**WHAT THE EXERCISE ASKS:** The answer must be every line of the records below that contains the word "noise", copied out.
┌─ AVAILABLE DATA
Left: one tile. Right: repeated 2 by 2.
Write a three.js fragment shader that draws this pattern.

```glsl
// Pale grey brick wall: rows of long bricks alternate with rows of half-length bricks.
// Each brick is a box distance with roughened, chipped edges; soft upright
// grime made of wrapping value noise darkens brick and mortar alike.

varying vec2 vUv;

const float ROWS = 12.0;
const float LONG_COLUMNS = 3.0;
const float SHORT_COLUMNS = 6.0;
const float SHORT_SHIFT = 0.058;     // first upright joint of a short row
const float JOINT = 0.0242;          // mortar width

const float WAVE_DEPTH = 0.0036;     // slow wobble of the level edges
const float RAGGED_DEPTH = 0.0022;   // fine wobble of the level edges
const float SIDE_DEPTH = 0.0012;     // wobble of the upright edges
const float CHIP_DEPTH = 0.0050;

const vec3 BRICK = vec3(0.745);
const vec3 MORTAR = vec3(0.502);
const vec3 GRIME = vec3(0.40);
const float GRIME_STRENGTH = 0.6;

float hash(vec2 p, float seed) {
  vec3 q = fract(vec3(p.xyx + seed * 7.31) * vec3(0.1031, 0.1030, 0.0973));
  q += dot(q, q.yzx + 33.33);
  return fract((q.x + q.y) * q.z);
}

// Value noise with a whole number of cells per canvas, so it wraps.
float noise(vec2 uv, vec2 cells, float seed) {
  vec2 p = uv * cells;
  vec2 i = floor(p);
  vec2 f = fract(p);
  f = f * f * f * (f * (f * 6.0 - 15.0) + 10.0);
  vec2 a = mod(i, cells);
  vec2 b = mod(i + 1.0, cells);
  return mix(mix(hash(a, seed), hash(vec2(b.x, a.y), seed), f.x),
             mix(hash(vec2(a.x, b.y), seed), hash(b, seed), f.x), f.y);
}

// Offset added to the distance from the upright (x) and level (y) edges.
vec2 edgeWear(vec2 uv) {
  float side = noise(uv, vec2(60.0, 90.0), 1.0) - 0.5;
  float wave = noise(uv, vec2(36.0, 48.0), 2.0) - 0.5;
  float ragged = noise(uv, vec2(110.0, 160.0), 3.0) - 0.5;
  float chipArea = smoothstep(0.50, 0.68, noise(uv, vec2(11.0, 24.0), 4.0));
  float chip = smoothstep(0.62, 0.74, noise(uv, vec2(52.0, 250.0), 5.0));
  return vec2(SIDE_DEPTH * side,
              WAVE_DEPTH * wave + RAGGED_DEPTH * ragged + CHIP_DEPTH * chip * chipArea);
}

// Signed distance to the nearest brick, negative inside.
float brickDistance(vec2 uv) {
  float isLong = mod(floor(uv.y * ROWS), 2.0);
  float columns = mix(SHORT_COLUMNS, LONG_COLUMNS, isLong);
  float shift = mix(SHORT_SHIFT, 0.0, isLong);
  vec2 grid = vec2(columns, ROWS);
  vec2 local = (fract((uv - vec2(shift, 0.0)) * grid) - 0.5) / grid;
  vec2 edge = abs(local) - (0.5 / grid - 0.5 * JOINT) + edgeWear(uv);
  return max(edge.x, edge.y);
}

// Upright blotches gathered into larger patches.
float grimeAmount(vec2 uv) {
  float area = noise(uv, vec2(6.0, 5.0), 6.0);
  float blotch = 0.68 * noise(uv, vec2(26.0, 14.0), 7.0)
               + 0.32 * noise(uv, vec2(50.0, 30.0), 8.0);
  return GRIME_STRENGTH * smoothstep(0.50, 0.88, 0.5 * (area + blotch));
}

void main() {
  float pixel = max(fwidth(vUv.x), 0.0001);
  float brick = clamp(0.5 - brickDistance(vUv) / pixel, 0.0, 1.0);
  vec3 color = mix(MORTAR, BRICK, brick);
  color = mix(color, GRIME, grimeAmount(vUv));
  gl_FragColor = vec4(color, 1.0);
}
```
└─
**OUTPUT OF THE EXERCISE:**
// grime made of wrapping value noise darkens brick and mortar alike.
// Value noise with a whole number of cells per canvas, so it wraps.
float noise(vec2 uv, vec2 cells, float seed) {
  float side = noise(uv, vec2(60.0, 90.0), 1.0) - 0.5;
  float wave = noise(uv, vec2(36.0, 48.0), 2.0) - 0.5;
  float ragged = noise(uv, vec2(110.0, 160.0), 3.0) - 0.5;
  float chipArea = smoothstep(0.50, 0.68, noise(uv, vec2(11.0, 24.0), 4.0));
  float chip = smoothstep(0.62, 0.74, noise(uv, vec2(52.0, 250.0), 5.0));
  float area = noise(uv, vec2(6.0, 5.0), 6.0);
  float blotch = 0.68 * noise(uv, vec2(26.0, 14.0), 7.0)
               + 0.32 * noise(uv, vec2(50.0, 30.0), 8.0);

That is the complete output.